Migrating Exchange at the moment? 2007 or 2010?
Microsoft, and in fact Mimecast, are desperate to get you all off the old versions of Exchange, away from those Exchange 2000 or 2003 boxes that are still out there, but for so many the upgrade path stops at Exchange 2007. I began to wonder why this is, and after a quick unofficial straw poll I found a pattern emerging.
Mimecast recently commissioned Loudhouse, an independent research consultancy to take a look at the Exchange Migration situation. The research tells us that there is a mass migration of Microsoft Exchange Servers going on right now. At Mimecast we call this 'The Great Email Migration' and some interesting facts and figures have been discovered.
Underneath the headline research figures there is a lot going on that struck me as interesting if not perplexing and clearly frustrating; I'm often talking to CIOs and IT Managers about their email infrastructure and recently their plans to migrate to the next version of Microsoft Exchange Server; I'm always assuming they're planning to upgrade and migrate to Exchange 2010 or Office 365, but I'm hearing more and more choosing to stay a version behind on Exchange 2007, but not for want of trying.
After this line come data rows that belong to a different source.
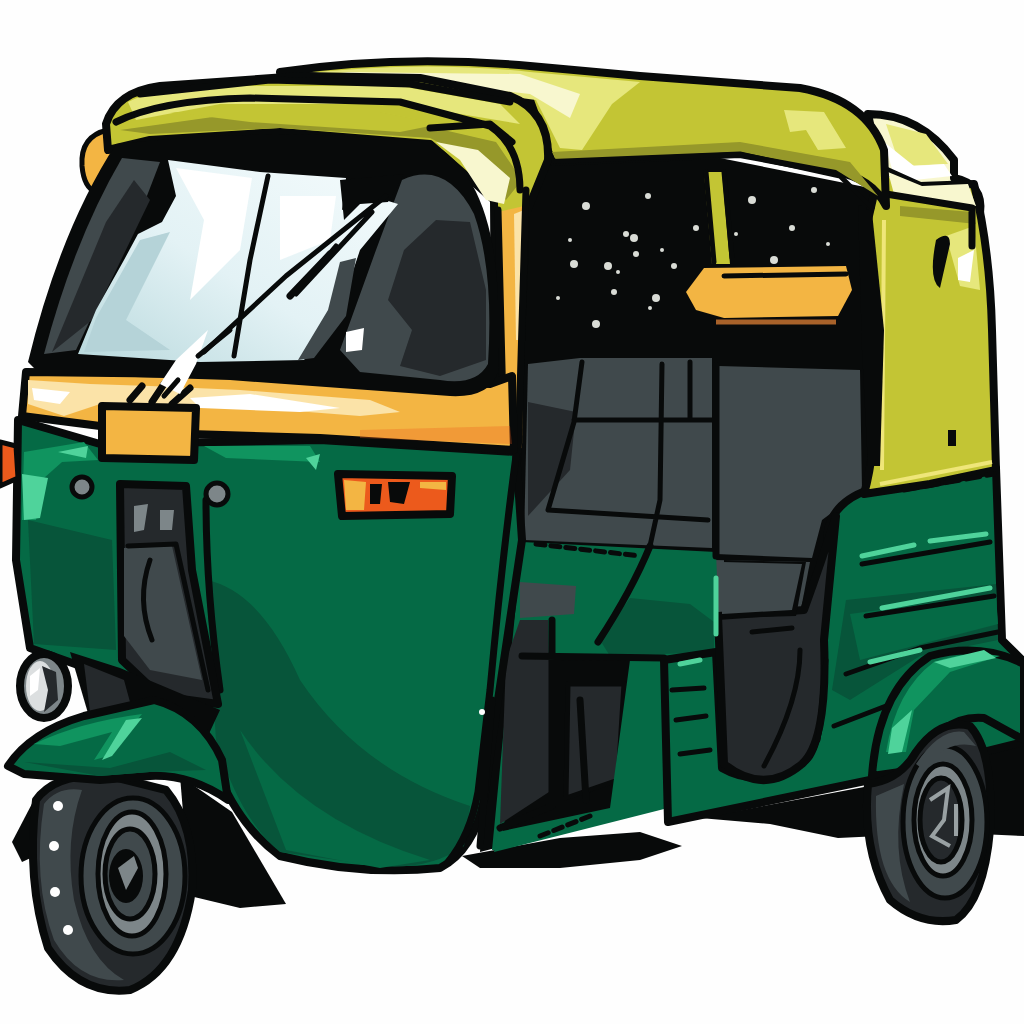
<!DOCTYPE html>
<html lang="en">
<head>
<meta charset="utf-8">
<title>Auto rickshaw</title>
<style>
:root{--paper:#fefefe;--ink:#080a0a;--green:#056a45;--green-dark:#07553a;--green-light:#10945f;--mint:#4fd39b;--lime:#c3c534;--lime-dark:#96982a;--lime-light:#e6e77c;--cream:#f8f7cf;--amber:#f3b543;--amber-light:#fbe3a8;--orange:#ec5a1c;--slate:#40494c;--slate-dark:#25292c;--slate-light:#7d8689;--glass:#e3f2f5;--glass-shade:#b5d3d8}
html,body{margin:0;background:var(--paper);overflow:hidden}
svg{display:block;width:1024px;height:1024px}
.ink{fill:var(--ink)}.green{fill:var(--green)}.green-dark{fill:var(--green-dark)}.green-light{fill:var(--green-light)}.mint{fill:var(--mint)}
.lime{fill:var(--lime)}.lime-dark{fill:var(--lime-dark)}.lime-light{fill:var(--lime-light)}.cream{fill:var(--cream)}
.amber{fill:var(--amber)}.amber-light{fill:var(--amber-light)}.orange{fill:var(--orange)}
.slate{fill:var(--slate)}.slate-dark{fill:var(--slate-dark)}.slate-light{fill:var(--slate-light)}
.glass{fill:var(--glass)}.glass-shade{fill:var(--glass-shade)}.white{fill:#fff}
.outline{stroke:var(--ink);stroke-width:8;stroke-linejoin:round;stroke-linecap:round}
.thin{stroke-width:5}
.line{fill:none;stroke:var(--ink);stroke-width:7;stroke-linecap:round;stroke-linejoin:round}
.line.thin{stroke-width:5}
.shine{fill:none;stroke:var(--mint);stroke-width:5;stroke-linecap:round}
</style>
</head>
<body>
<svg viewBox="0 0 1024 1024" role="img" aria-label="Green and yellow auto rickshaw">
<defs>
<linearGradient id="glass-tint" x1="0" y1="1" x2="1" y2="0"><stop offset="0" stop-color="#b9d9dd"/><stop offset=".45" stop-color="#e3f2f5"/><stop offset="1" stop-color="#f4fbfc"/></linearGradient>
<g id="glint"><circle r="4" cx="0" cy="0"/><circle r="3" cx="40" cy="28"/><circle r="3" cx="62" cy="-10"/><circle r="4" cx="22" cy="60"/><circle r="2" cx="76" cy="44"/><circle r="2" cx="-16" cy="34"/></g>
</defs>

<g id="ground-shadow" class="ink">
<path d="M462 856L560 838L640 832L682 846L640 860L560 868L480 868Z"/>
<path d="M700 818L880 784V836L838 838L770 824Z"/>
<path d="M984 722L1024 740V836L980 834Z"/>
<path d="M180 776L232 812L286 904L240 908L190 896Z"/>
<path d="M12 842L36 796L48 850L22 862Z"/>
</g>

<g id="cabin-interior">
<path class="ink" d="M518 166L720 158L880 190L872 500L836 760L480 852Z"/>
<g fill="#d9dcd6"><use href="#glint" x="586" y="206"/><use href="#glint" x="634" y="238"/><use href="#glint" x="752" y="200"/><use href="#glint" x="574" y="264"/></g>
<path class="slate" d="M528 364L580 358L712 358V548L524 540Z"/>
<path class="slate-dark" d="M528 402L576 412L570 470L528 516Z"/>
<path class="slate" d="M718 366L860 370L862 490L822 520L812 558L716 554Z"/>
<path class="line thin" d="M582 362L574 422L548 510L708 520M574 420H712M662 364L660 500L650 546M690 362V420"/>
<path class="slate" d="M714 560L810 562L800 614L716 612Z"/>
<path class="green" d="M522 542L716 552L720 656L530 660L500 850L492 850Z"/>
<path class="green-dark" d="M600 640L630 598L690 604L714 622V652L610 656Z"/>
<path class="slate" d="M520 582L576 586L574 614L520 618Z"/>
<path class="slate-dark" d="M520 620H548L552 790L500 824L506 660Z"/>
<path class="slate-dark outline thin" d="M568 684H624L618 780L566 798Z"/>
<path class="green" d="M630 660H668V808L494 852L498 832L610 808Z"/>
<path class="line" d="M650 546Q632 590 598 642M552 620V806L500 828M522 656L664 658M580 700L586 800M716 366V556"/>
<path class="line thin" stroke-dasharray="9 6" d="M536 544L640 556M590 816L540 836"/>
<path class="amber" d="M686 292L704 268L846 266L852 290L838 316L724 318L696 310Z"/>
<path class="line thin" d="M724 276L846 274"/>
<path fill="none" stroke="#a8622a" stroke-width="5" d="M716 322L836 322"/>
<path class="lime" d="M704 172H722L730 264H712Z"/>
<path class="line thin" d="M706 172L714 262M724 172L732 258"/>
</g>

<g id="rear-body">
<path class="green outline" d="M868 490L996 468L1002 640L1024 662V742L870 780L668 822L664 660L716 652L722 768Q760 790 806 760Q826 740 822 640L828 530Q834 502 868 490Z"/>
<path class="slate-dark outline" d="M718 616L804 610Q822 560 836 516L824 640Q828 740 802 764Q764 796 724 764Z"/>
<path class="ink" d="M724 560L806 562L796 616L724 618Z"/>
<path class="slate" d="M722 562L802 564L792 610L722 614Z"/>
<path class="line thin" d="M752 632L792 628M800 650Q800 700 764 766"/>
<path class="green-dark" d="M846 600L996 584L998 640L920 656L850 700L832 690Z"/>
<path class="green" d="M850 614L996 594L998 624L860 660Z"/>
<path class="line thin" d="M862 564L990 542M866 616L994 596M846 674L920 648L998 632M834 726L886 706M672 690L704 688M676 720L706 716M680 754L710 750M826 660L818 740"/>
<path class="shine" d="M862 556L914 545M930 541L986 534M882 608L990 588M870 662L920 650M716 578V634M680 664L700 660"/>
</g>

<g id="canopy-rear">
<path class="cream outline" d="M868 114Q920 114 954 160L954 178Q984 184 980 214L940 216L884 190Z"/>
<path class="lime-light" d="M886 124L926 134L948 164L900 166Z"/>
<path class="white" d="M884 142L914 166L944 164L952 176L896 182Z"/>
<path class="lime outline" d="M880 168L920 186L974 184Q990 250 992 330L996 470L930 484L864 494Q886 420 868 220Z"/>
<path class="cream" d="M888 172L922 186L968 184L976 206L924 202L894 194Z"/>
<path class="lime-light" d="M946 236L974 226L980 290L960 286Z"/>
<path class="white" d="M958 258L974 250L970 282L958 280Z"/>
<path class="lime-dark" d="M900 206L972 212L976 224L900 216Z"/>
<path class="line" d="M886 194L972 208M972 208V246M868 214Q880 350 874 456"/>
<path class="ink" d="M936 240Q950 230 950 244L940 288Q928 280 936 240ZM948 430H956V446H948Z"/>
<path fill="none" stroke="#efe679" stroke-width="4" d="M884 220L882 470M880 484L992 462"/>
<path class="ink" d="M858 204L872 212L884 330L880 466H868L862 350Z"/>
<path class="line thin" stroke-dasharray="14 7" d="M904 490L994 474"/>
</g>

<g id="canopy-roof">
<path class="lime outline" d="M280 72Q400 54 530 66L640 76L800 88Q866 100 884 150L886 206Q872 178 836 172L740 154L552 162L530 100Z"/>
<path class="lime-light" d="M300 74Q420 60 530 72L640 82L612 104L582 150L560 148L536 100L420 84Z"/>
<path class="cream" d="M340 72L520 74L580 94L570 118L530 94L420 82Z"/>
<path class="lime-dark" d="M552 152L740 142L850 162L878 196L836 170L740 152L556 160Z"/>
<path class="lime-light" d="M784 110L824 112L846 148L818 150L806 130L790 132Z"/>
<path class="line thin" d="M540 162L740 154L840 176L872 208"/>
</g>

<g id="front-canopy">
<path class="amber outline thin" d="M108 130Q80 136 82 166Q84 188 96 192L118 148Z"/>
<path class="lime outline" d="M106 124Q116 92 160 86L300 76L420 78L510 96Q550 112 548 160L526 214L516 470H496L494 200L430 144L280 132L150 140L108 150Z"/>
<path class="lime-light" d="M128 102Q150 90 210 86L400 86L500 104L520 124L400 104L220 104L136 120Z"/>
<path class="lime-dark" d="M120 130L220 116L400 120L496 142L522 180L506 200L470 158L430 138L280 128L150 134Z"/>
<path class="lime" d="M170 112L380 112L440 124L400 132L250 122Z"/>
<path class="cream" d="M436 142L478 150L510 178L504 204L486 200L460 160Z"/>
<path class="line" d="M116 122Q160 100 250 98L400 102L490 126Q520 146 520 190M430 128L490 124L512 142M140 94L270 80L410 84L510 102"/>
<path class="amber" d="M498 212L524 206L522 448L500 452Z"/>
<path class="amber-light" d="M514 214L524 210V340H516Z"/>
<path class="line" d="M498 210L504 446M526 190L518 460"/>
</g>

<g id="front-body">
<path class="green outline" d="M18 420L100 444L320 440L516 452L522 540L498 700L484 800Q474 850 440 868Q360 876 280 856Q230 820 206 740L120 680L30 648L16 560Z"/>
<path class="green-dark" d="M206 580Q260 590 300 680Q360 770 470 806L464 846Q430 870 380 866L280 852Q240 820 216 740Z"/>
<path class="green" d="M240 730Q300 820 430 860L380 868L286 850Z"/>
<path class="green-dark" d="M28 520L112 540L116 650L34 644Z"/>
<path class="green-light" d="M24 452L84 442L98 460L62 462L44 478L36 520L22 520ZM204 446L310 446L320 462L226 458Z"/>
<path class="mint" d="M22 474L48 478L40 518L24 520ZM58 452L88 446L86 458ZM306 458L320 454L316 470Z"/>
<path class="line" d="M516 456Q502 560 490 690L478 792Q470 836 448 862M492 700L480 846M206 500Q206 590 220 690"/>
<circle class="white" cx="482" cy="712" r="3"/>
</g>

<g id="amber-band">
<path class="amber outline" d="M26 372L200 374L490 384L512 376L514 450L320 438L190 434L100 426L22 416Z"/>
<path class="amber-light" d="M28 380L90 384L150 386L240 390L370 400L400 412L360 416L230 406L100 404L64 416L28 404Z"/>
<path class="white" d="M190 398L250 394L340 408L300 412L200 408ZM32 388L70 392L60 404L34 400Z"/>
<path class="orange" opacity=".3" d="M360 430L510 426L512 444L360 438Z"/>
<path class="amber outline" d="M102 406L196 408L194 460L102 458Z"/>
<path class="line" d="M130 400L142 386M152 402L164 384M172 404L190 388"/>
</g>

<g id="windscreen">
<path class="ink" d="M28 362Q60 230 116 144Q280 126 430 142Q494 176 498 300V372Q490 398 450 396L230 380L40 374Z"/>
<path class="slate" d="M44 354Q74 240 122 158L160 162L140 214L76 350Z"/>
<path class="slate" d="M402 180Q446 160 474 214Q494 270 488 364Q476 386 440 380L360 372L340 350L376 250Z"/>
<path class="slate-dark" d="M436 220L470 222L486 290V360L440 376L400 366L412 330L388 300L404 250Z"/>
<path class="slate-dark" d="M52 352L106 222L134 180L150 200L92 320Z"/>
<path fill="url(#glass-tint)" d="M168 160L260 172L346 178L342 210L372 196L398 204L360 250L340 310L304 360L200 362L78 354L96 310L124 260L138 234L162 222L176 196Z"/>
<path class="glass-shade" d="M96 318L140 240L170 232L126 320L170 350L84 352Z"/>
<path class="white" d="M176 168L252 178L240 250L190 300L204 220ZM280 196L336 196L330 240L280 260Z"/>
<path class="slate" d="M340 262L356 258L346 316L314 358L298 360L328 310Z"/>
<path class="ink" d="M340 180L404 174L388 202L360 204L344 220Z"/>
<path class="line thin" d="M268 176L250 260L234 356M386 196L286 276L204 352M372 212L296 294L336 246"/>
<path class="line" d="M290 296L330 254"/>
<path class="white" d="M346 332L364 328L362 350L346 352ZM176 360L208 330L196 364L180 394L160 384Z"/>
<path class="line thin" d="M198 356L230 330M164 396L178 380"/>
</g>

<g id="front-details">
<path class="orange outline thin" d="M0 442L16 446L18 478L0 486Z"/>
<path class="orange outline" d="M338 474L452 476L450 514L342 516Z"/>
<path class="amber" d="M344 480L366 482L364 510L346 510ZM420 482L446 482V490L420 488Z"/>
<path class="ink" d="M370 484L382 484L380 504H370ZM388 482L410 482L404 504L390 502Z"/>
<g class="outline thin"><circle class="slate-light" cx="82" cy="487" r="10"/><circle class="slate-light" cx="217" cy="494" r="11"/></g>
<path class="slate-dark outline" d="M120 484L186 486L192 570L218 704L160 696L122 660Z"/>
<path class="slate" d="M124 548L172 546L202 680L150 670L124 636Z"/>
<path class="slate-light" d="M134 506L148 504L144 530L134 532ZM160 510L174 510L172 530H160Z"/>
<path class="line thin" d="M128 546L176 544L208 690M150 560Q136 600 152 640"/>
</g>

<g id="front-wheel">
<path class="slate-dark outline" d="M36 800Q56 772 110 776L166 790Q196 826 192 890Q180 970 130 990Q80 996 48 948Q26 880 36 800Z"/>
<path class="slate" d="M44 804Q58 786 82 790Q64 840 74 900Q88 960 124 980Q80 984 54 940Q32 880 44 804Z"/>
<ellipse class="slate outline thin" cx="133" cy="876" rx="52" ry="78"/>
<ellipse class="slate-light outline thin" cx="132" cy="874" rx="34" ry="62"/>
<ellipse class="slate outline thin" cx="130" cy="874" rx="25" ry="45"/>
<ellipse class="ink" cx="126" cy="876" rx="17" ry="27"/>
<path class="slate-light" d="M118 868L134 856L138 868L126 890Z"/>
<g class="white"><circle cx="58" cy="806" r="5"/><circle cx="54" cy="846" r="5"/><circle cx="55" cy="892" r="5"/><circle cx="68" cy="930" r="5"/></g>
</g>

<g id="front-mudguard">
<path class="ink" d="M70 652L120 668L220 710L206 740L90 720Z"/>
<path class="slate-dark" d="M84 664L124 680L130 702L90 712Z"/>
<path class="green outline" d="M8 766Q30 732 84 716L154 700Q200 712 222 760L228 800Q190 774 150 776L100 780L24 774Z"/>
<path class="green-light" d="M34 744Q80 722 142 714L108 756L94 760L112 732L60 746Z"/>
<path class="mint" d="M126 720L142 718L112 756L102 760Z"/>
<path class="green-dark" d="M24 762L110 768L170 752L206 770L150 772L100 776Z"/>
<ellipse class="slate-light outline" cx="44" cy="686" rx="24" ry="32"/>
<ellipse fill="#dcdfe0" cx="40" cy="686" rx="14" ry="25"/>
<path class="slate-dark" d="M42 666L56 672L58 700L44 712L48 690Z"/>
<path class="white" d="M30 676L40 668L38 690L30 696Z"/>
</g>

<g id="rear-wheel">
<path class="green outline" d="M872 776Q878 690 930 656Q980 642 1024 664V740L984 718Q940 714 914 770Z"/>
<path class="green-light" d="M886 752Q896 690 934 662Q970 650 1000 656L950 672L914 710L906 752Z"/>
<path class="mint" d="M892 728L912 710L902 752L888 754ZM934 662L984 650L996 658L950 668Z"/>
<path class="slate-dark outline" d="M868 784Q900 780 916 752Q940 718 970 726Q994 752 990 830Q984 900 956 920Q920 926 890 900Q862 850 868 784Z"/>
<path class="slate" d="M876 796L904 784Q890 850 910 902Q874 880 876 796Z"/>
<ellipse class="slate outline thin" cx="945" cy="822" rx="42" ry="76"/>
<ellipse class="slate-light outline thin" cx="943" cy="820" rx="29" ry="56"/>
<ellipse class="slate-dark outline thin" cx="941" cy="820" rx="21" ry="42"/>
<path fill="none" stroke="#99a1a3" stroke-width="4" d="M930 800L948 788L944 820L932 836L950 846M956 804V836"/>
<path class="slate" d="M916 764Q940 728 964 732L976 746Q946 738 924 770Z"/>
</g>
</svg>
</body>
</html>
Firstly I noticed that upgrade plans for Exchange have been in the pipeline for quite a long time. Many people tell me they were planning to upgrade from 2000/2003 versions to Exchange to 2007 pretty much as soon as they heard about the new release. But given the scale of the upgrade the project took them longer to budget and plan for, most blame their own internal and overly complex procurement process; whereby a non-technical procurement employee veto's or delays the project for trivial reasons.
Secondly, I've heard quite a few mentions of a "patch-and-pray" mentality to upgrades. Let me be clear, there is only so long this kind of support process lasts before your Exchange Admin is facing a late night and lost weekend due to some sort of failure, and that's the last thing we want. At some point the CIO has to admit the business and the users have outgrown their email environment and it's time to look elsewhere; but this overly cautious approach, akin to the "if it ain't broke don't fix it" method, means you'll never be close to the latest version. Fear of change, hesitation and caution are the enemy of new technology.
All of this frustrating behavior adds up to significant delays; delays that leave your IT project plans looking like the airport departures board during a heavy snow storm. You know you'll get there in the end, but the wait is agonizing and you would do almost anything just to "get on with it."
A permanent cycle of delays means your Exchange environment could always be stuck a version behind. Given that Microsoft plan to release a new version of Exchange every three years, I'm always concerned when I hear of project life-cycles that are even longer; how can you possibly take longer to deploy the platform, than it took the vendor to write the software in the first place? Don't answer that I already know how; project scope, evaluation, planning, more planning, more evaluation, procurement, re-scoping, procurement, deployment planning, re-scoping, procurement, and so on. Initial project evaluation to final deployment for Exchange 2007 could have taken so long, that Microsoft have released Exchange 2010 in the meantime. And so the cycle continues.
Breaking the upgrade cycle is something I've written about before; now is the time. Seriously, Exchange 2010 is worth the effort, especially if you're still floundering about with old versions like 2000 and 2003.